** Opening Data supplied block **

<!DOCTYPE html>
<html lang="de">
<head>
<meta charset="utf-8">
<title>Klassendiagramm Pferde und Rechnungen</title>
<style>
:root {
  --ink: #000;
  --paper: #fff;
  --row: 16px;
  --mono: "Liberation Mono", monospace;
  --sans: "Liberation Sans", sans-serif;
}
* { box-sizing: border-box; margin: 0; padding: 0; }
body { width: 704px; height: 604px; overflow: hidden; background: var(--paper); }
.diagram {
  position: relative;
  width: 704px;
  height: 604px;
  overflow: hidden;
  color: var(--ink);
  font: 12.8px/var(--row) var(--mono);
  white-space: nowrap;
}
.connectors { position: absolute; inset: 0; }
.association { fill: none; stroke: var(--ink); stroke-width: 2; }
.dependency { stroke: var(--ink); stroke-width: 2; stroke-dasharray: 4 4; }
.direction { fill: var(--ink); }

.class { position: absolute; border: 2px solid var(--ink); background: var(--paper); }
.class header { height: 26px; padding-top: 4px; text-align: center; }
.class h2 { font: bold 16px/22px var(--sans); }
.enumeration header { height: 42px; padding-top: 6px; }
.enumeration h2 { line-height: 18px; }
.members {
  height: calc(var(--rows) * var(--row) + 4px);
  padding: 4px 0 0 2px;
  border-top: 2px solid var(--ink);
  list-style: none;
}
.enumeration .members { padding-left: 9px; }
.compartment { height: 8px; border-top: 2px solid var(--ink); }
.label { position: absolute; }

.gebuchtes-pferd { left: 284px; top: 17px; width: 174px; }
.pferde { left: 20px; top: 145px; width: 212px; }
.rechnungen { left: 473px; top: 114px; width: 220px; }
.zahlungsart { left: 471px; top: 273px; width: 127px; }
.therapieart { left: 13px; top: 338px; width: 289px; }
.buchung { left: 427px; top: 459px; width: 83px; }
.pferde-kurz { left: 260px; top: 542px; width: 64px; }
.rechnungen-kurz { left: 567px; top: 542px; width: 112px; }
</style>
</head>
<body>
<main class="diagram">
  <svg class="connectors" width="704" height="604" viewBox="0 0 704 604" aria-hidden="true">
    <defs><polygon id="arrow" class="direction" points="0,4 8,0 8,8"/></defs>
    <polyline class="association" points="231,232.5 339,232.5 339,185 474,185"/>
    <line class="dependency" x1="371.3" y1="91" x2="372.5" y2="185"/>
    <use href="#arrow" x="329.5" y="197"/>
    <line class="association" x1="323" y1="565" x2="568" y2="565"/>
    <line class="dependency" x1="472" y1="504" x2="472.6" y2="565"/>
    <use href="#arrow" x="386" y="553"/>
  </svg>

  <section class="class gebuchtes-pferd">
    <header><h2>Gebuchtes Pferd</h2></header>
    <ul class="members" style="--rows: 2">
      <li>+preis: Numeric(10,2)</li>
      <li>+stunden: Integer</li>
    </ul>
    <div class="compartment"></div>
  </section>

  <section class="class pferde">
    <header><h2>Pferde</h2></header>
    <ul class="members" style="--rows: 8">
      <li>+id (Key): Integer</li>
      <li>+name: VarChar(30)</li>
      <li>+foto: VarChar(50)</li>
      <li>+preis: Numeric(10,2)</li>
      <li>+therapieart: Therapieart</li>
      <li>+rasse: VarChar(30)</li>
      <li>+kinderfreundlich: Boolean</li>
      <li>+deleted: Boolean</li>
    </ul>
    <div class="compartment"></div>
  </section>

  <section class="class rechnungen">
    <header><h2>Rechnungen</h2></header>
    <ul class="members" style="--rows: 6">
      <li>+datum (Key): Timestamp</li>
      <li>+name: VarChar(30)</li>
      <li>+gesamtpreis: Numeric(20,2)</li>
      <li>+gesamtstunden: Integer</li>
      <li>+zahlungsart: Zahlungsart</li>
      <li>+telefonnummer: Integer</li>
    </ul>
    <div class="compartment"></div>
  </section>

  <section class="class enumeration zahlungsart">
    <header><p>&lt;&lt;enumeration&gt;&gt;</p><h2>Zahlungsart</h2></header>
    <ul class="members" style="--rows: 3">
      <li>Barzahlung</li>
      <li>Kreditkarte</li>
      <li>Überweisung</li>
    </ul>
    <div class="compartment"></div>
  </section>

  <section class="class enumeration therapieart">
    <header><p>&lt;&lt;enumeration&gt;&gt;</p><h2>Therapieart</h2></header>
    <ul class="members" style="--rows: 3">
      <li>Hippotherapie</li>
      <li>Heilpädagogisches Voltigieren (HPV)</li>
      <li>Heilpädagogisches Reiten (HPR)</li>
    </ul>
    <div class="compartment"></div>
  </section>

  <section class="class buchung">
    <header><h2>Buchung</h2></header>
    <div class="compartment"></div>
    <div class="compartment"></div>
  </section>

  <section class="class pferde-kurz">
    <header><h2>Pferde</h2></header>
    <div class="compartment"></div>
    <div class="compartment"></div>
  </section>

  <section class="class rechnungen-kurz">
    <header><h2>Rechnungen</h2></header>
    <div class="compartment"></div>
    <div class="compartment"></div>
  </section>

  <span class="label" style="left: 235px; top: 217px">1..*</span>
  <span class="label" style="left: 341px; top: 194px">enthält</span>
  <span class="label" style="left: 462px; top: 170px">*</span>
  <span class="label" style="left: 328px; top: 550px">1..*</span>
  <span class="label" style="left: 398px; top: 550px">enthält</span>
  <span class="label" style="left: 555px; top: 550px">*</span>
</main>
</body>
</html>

** Closing Data supplied block **

| What you will do |
Each record above should be set down again in its exact wording.

| Exercise response |
<!DOCTYPE html>
<html lang="de">
<head>
<meta charset="utf-8">
<title>Klassendiagramm Pferde und Rechnungen</title>
<style>
:root {
  --ink: #000;
  --paper: #fff;
  --row: 16px;
  --mono: "Liberation Mono", monospace;
  --sans: "Liberation Sans", sans-serif;
}
* { box-sizing: border-box; margin: 0; padding: 0; }
body { width: 704px; height: 604px; overflow: hidden; background: var(--paper); }
.diagram {
  position: relative;
  width: 704px;
  height: 604px;
  overflow: hidden;
  color: var(--ink);
  font: 12.8px/var(--row) var(--mono);
  white-space: nowrap;
}
.connectors { position: absolute; inset: 0; }
.association { fill: none; stroke: var(--ink); stroke-width: 2; }
.dependency { stroke: var(--ink); stroke-width: 2; stroke-dasharray: 4 4; }
.direction { fill: var(--ink); }

.class { position: absolute; border: 2px solid var(--ink); background: var(--paper); }
.class header { height: 26px; padding-top: 4px; text-align: center; }
.class h2 { font: bold 16px/22px var(--sans); }
.enumeration header { height: 42px; padding-top: 6px; }
.enumeration h2 { line-height: 18px; }
.members {
  height: calc(var(--rows) * var(--row) + 4px);
  padding: 4px 0 0 2px;
  border-top: 2px solid var(--ink);
  list-style: none;
}
.enumeration .members { padding-left: 9px; }
.compartment { height: 8px; border-top: 2px solid var(--ink); }
.label { position: absolute; }

.gebuchtes-pferd { left: 284px; top: 17px; width: 174px; }
.pferde { left: 20px; top: 145px; width: 212px; }
.rechnungen { left: 473px; top: 114px; width: 220px; }
.zahlungsart { left: 471px; top: 273px; width: 127px; }
.therapieart { left: 13px; top: 338px; width: 289px; }
.buchung { left: 427px; top: 459px; width: 83px; }
.pferde-kurz { left: 260px; top: 542px; width: 64px; }
.rechnungen-kurz { left: 567px; top: 542px; width: 112px; }
</style>
</head>
<body>
<main class="diagram">
  <svg class="connectors" width="704" height="604" viewBox="0 0 704 604" aria-hidden="true">
    <defs><polygon id="arrow" class="direction" points="0,4 8,0 8,8"/></defs>
    <polyline class="association" points="231,232.5 339,232.5 339,185 474,185"/>
    <line class="dependency" x1="371.3" y1="91" x2="372.5" y2="185"/>
    <use href="#arrow" x="329.5" y="197"/>
    <line class="association" x1="323" y1="565" x2="568" y2="565"/>
    <line class="dependency" x1="472" y1="504" x2="472.6" y2="565"/>
    <use href="#arrow" x="386" y="553"/>
  </svg>

  <section class="class gebuchtes-pferd">
    <header><h2>Gebuchtes Pferd</h2></header>
    <ul class="members" style="--rows: 2">
      <li>+preis: Numeric(10,2)</li>
      <li>+stunden: Integer</li>
    </ul>
    <div class="compartment"></div>
  </section>

  <section class="class pferde">
    <header><h2>Pferde</h2></header>
    <ul class="members" style="--rows: 8">
      <li>+id (Key): Integer</li>
      <li>+name: VarChar(30)</li>
      <li>+foto: VarChar(50)</li>
      <li>+preis: Numeric(10,2)</li>
      <li>+therapieart: Therapieart</li>
      <li>+rasse: VarChar(30)</li>
      <li>+kinderfreundlich: Boolean</li>
      <li>+deleted: Boolean</li>
    </ul>
    <div class="compartment"></div>
  </section>

  <section class="class rechnungen">
    <header><h2>Rechnungen</h2></header>
    <ul class="members" style="--rows: 6">
      <li>+datum (Key): Timestamp</li>
      <li>+name: VarChar(30)</li>
      <li>+gesamtpreis: Numeric(20,2)</li>
      <li>+gesamtstunden: Integer</li>
      <li>+zahlungsart: Zahlungsart</li>
      <li>+telefonnummer: Integer</li>
    </ul>
    <div class="compartment"></div>
  </section>

  <section class="class enumeration zahlungsart">
    <header><p>&lt;&lt;enumeration&gt;&gt;</p><h2>Zahlungsart</h2></header>
    <ul class="members" style="--rows: 3">
      <li>Barzahlung</li>
      <li>Kreditkarte</li>
      <li>Überweisung</li>
    </ul>
    <div class="compartment"></div>
  </section>

  <section class="class enumeration therapieart">
    <header><p>&lt;&lt;enumeration&gt;&gt;</p><h2>Therapieart</h2></header>
    <ul class="members" style="--rows: 3">
      <li>Hippotherapie</li>
      <li>Heilpädagogisches Voltigieren (HPV)</li>
      <li>Heilpädagogisches Reiten (HPR)</li>
    </ul>
    <div class="compartment"></div>
  </section>

  <section class="class buchung">
    <header><h2>Buchung</h2></header>
    <div class="compartment"></div>
    <div class="compartment"></div>
  </section>

  <section class="class pferde-kurz">
    <header><h2>Pferde</h2></header>
    <div class="compartment"></div>
    <div class="compartment"></div>
  </section>

  <section class="class rechnungen-kurz">
    <header><h2>Rechnungen</h2></header>
    <div class="compartment"></div>
    <div class="compartment"></div>
  </section>

  <span class="label" style="left: 235px; top: 217px">1..*</span>
  <span class="label" style="left: 341px; top: 194px">enthält</span>
  <span class="label" style="left: 462px; top: 170px">*</span>
  <span class="label" style="left: 328px; top: 550px">1..*</span>
  <span class="label" style="left: 398px; top: 550px">enthält</span>
  <span class="label" style="left: 555px; top: 550px">*</span>
</main>
</body>
</html>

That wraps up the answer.